As a general rule, I think that the Church (meaning both the collective Body of Christ and denominational bodies) should be cautious about taking stands on political issues. When I wrote about this yesterday, John Meunier responded:
I'm intrigued by the desire to have Christians active but the church silent.
Doesn't this run counter to all our talk of Christianity being fundamentally a communal or social religion? We talk about how tough it is to have a genuine Christianity that is private. Why does that stop when Christian conviction impinges on the political realm?
Imagine this scenario: I serve as Chairperson of the General Board of Church and Society, and that agency is filled with like-minded libertarian Christians. One day, after prayerfully examining the Scriptures and current events, we announce:
"The Social Security program is thievery, as it takes resources from people without their consent. It is therefore contrary to the commands of Christ, who never advocated theft to alleviate poverty. We condemn the criminal enterprise of Social Security and call its advocates to repent of their sin and seek the grace of God."

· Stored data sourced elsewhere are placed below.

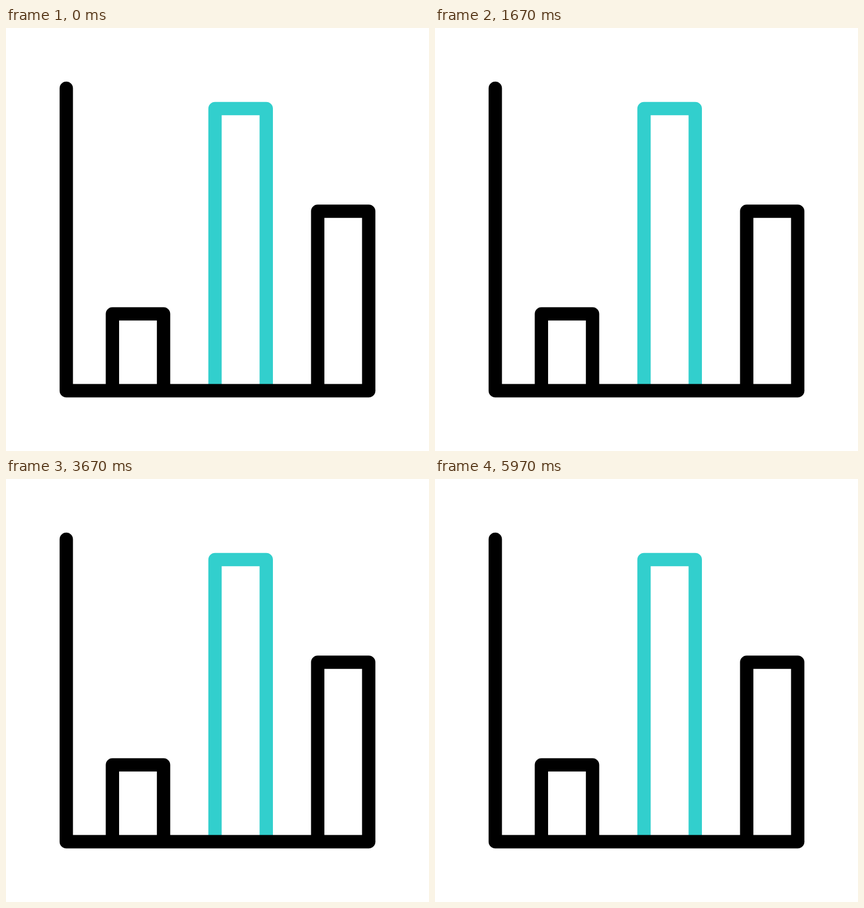
An HTML page for the animation above (6.01 s loop, 748x748 px).

```html
<!DOCTYPE html>
<html lang="en">
<head>
<meta charset="utf-8">
<title>Bar chart</title>
<style>
  html, body { margin: 0; width: 100%; height: 100%; overflow: hidden; background: #fff; }
  svg { display: block; width: 100%; height: 100%; }
  path { fill: none; stroke: #000; stroke-width: 23.6; stroke-linejoin: round; }
</style>
</head>
<body>
<svg viewBox="0 0 748 748">
  <path class="bar"/>
  <path class="bar" style="stroke:#32cfcd"/>
  <path class="bar"/>
  <path d="M106.6 106.6V641.4H641.4" stroke-linecap="round"/>
</svg>
<script>
const LOOP = 6010, FRAMES = 180, CYCLE = 60;
const BASE = 641.4, HALF = 11.8;

// Key poses, in frames of one cycle.
const keys = [2, 14, 25, 35, 47];

// Leg centres, outer top edge and sideways lean of the top at each key.
const bars = [
  { left: 188.2, right: 278.6, tops: [493.7, 565, 290, 238.7, 493.7], lean: [0, -0.2, -0.5, -0.5, 0] },
  { left: 369.6, right: 460.2, tops: [130.7, 422, 281, 395, 130.7], lean: [0, -0.5, -2, -2, 0] },
  { left: 551.2, right: 641.4, tops: [312.2, 166.7, 302, 140, 312.2], lean: [0, 1, 1.7, 1.7, 0] }
];
const paths = document.querySelectorAll('.bar');

const ease = u => u * u * (3 - 2 * u);

function valueAt(values, frame) {
  if (frame <= keys[0]) return values[0];
  for (let i = 1; i < keys.length; i++) {
    if (frame <= keys[i]) {
      const u = (frame - keys[i - 1]) / (keys[i] - keys[i - 1]);
      return values[i - 1] + (values[i] - values[i - 1]) * ease(u);
    }
  }
  return values[values.length - 1];
}

// Frame starts fall on whole hundredths of a second.
function frameAt(ms) {
  const end = Math.floor((ms % LOOP) / 10) * 10 + 10;
  return Math.min(FRAMES - 1, Math.ceil(end * FRAMES / LOOP) - 1);
}

function draw(ms) {
  const frame = frameAt(ms) % CYCLE;
  bars.forEach(({ left, right, tops, lean }, i) => {
    const y = valueAt(tops, frame) + HALF;
    const dx = valueAt(lean, frame);
    paths[i].setAttribute('d',
      `M${left} ${BASE}L${left + dx} ${y}H${right + dx}L${right} ${BASE}`);
  });
}

let start;
function tick(now) {
  start ??= now;
  draw(Math.max(0, now - start));
  requestAnimationFrame(tick);
}
draw(0);
requestAnimationFrame(tick);
</script>
</body>
</html>
```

The next day, news sources run the headline: "United Methodist Church Demands Immediate End to Social Security." Sincere, faithful Christians who are members of the UMC but disagree with this position on Social Security face the insult of one of their church agencies denying their fidelity to Christ.
Wouldn't that bother a lot of you?
And I hope that it would bother you for more reasons than merely because you disagree with the policy analysis. Harry Browne once said of overreaching government "The problem is not the abuse of power; the problem is the power to abuse." In like manner, the problem here is not the Church taking a stand on political minutiae contrary to yours; the problem is the Church taking a stand on political minutiae.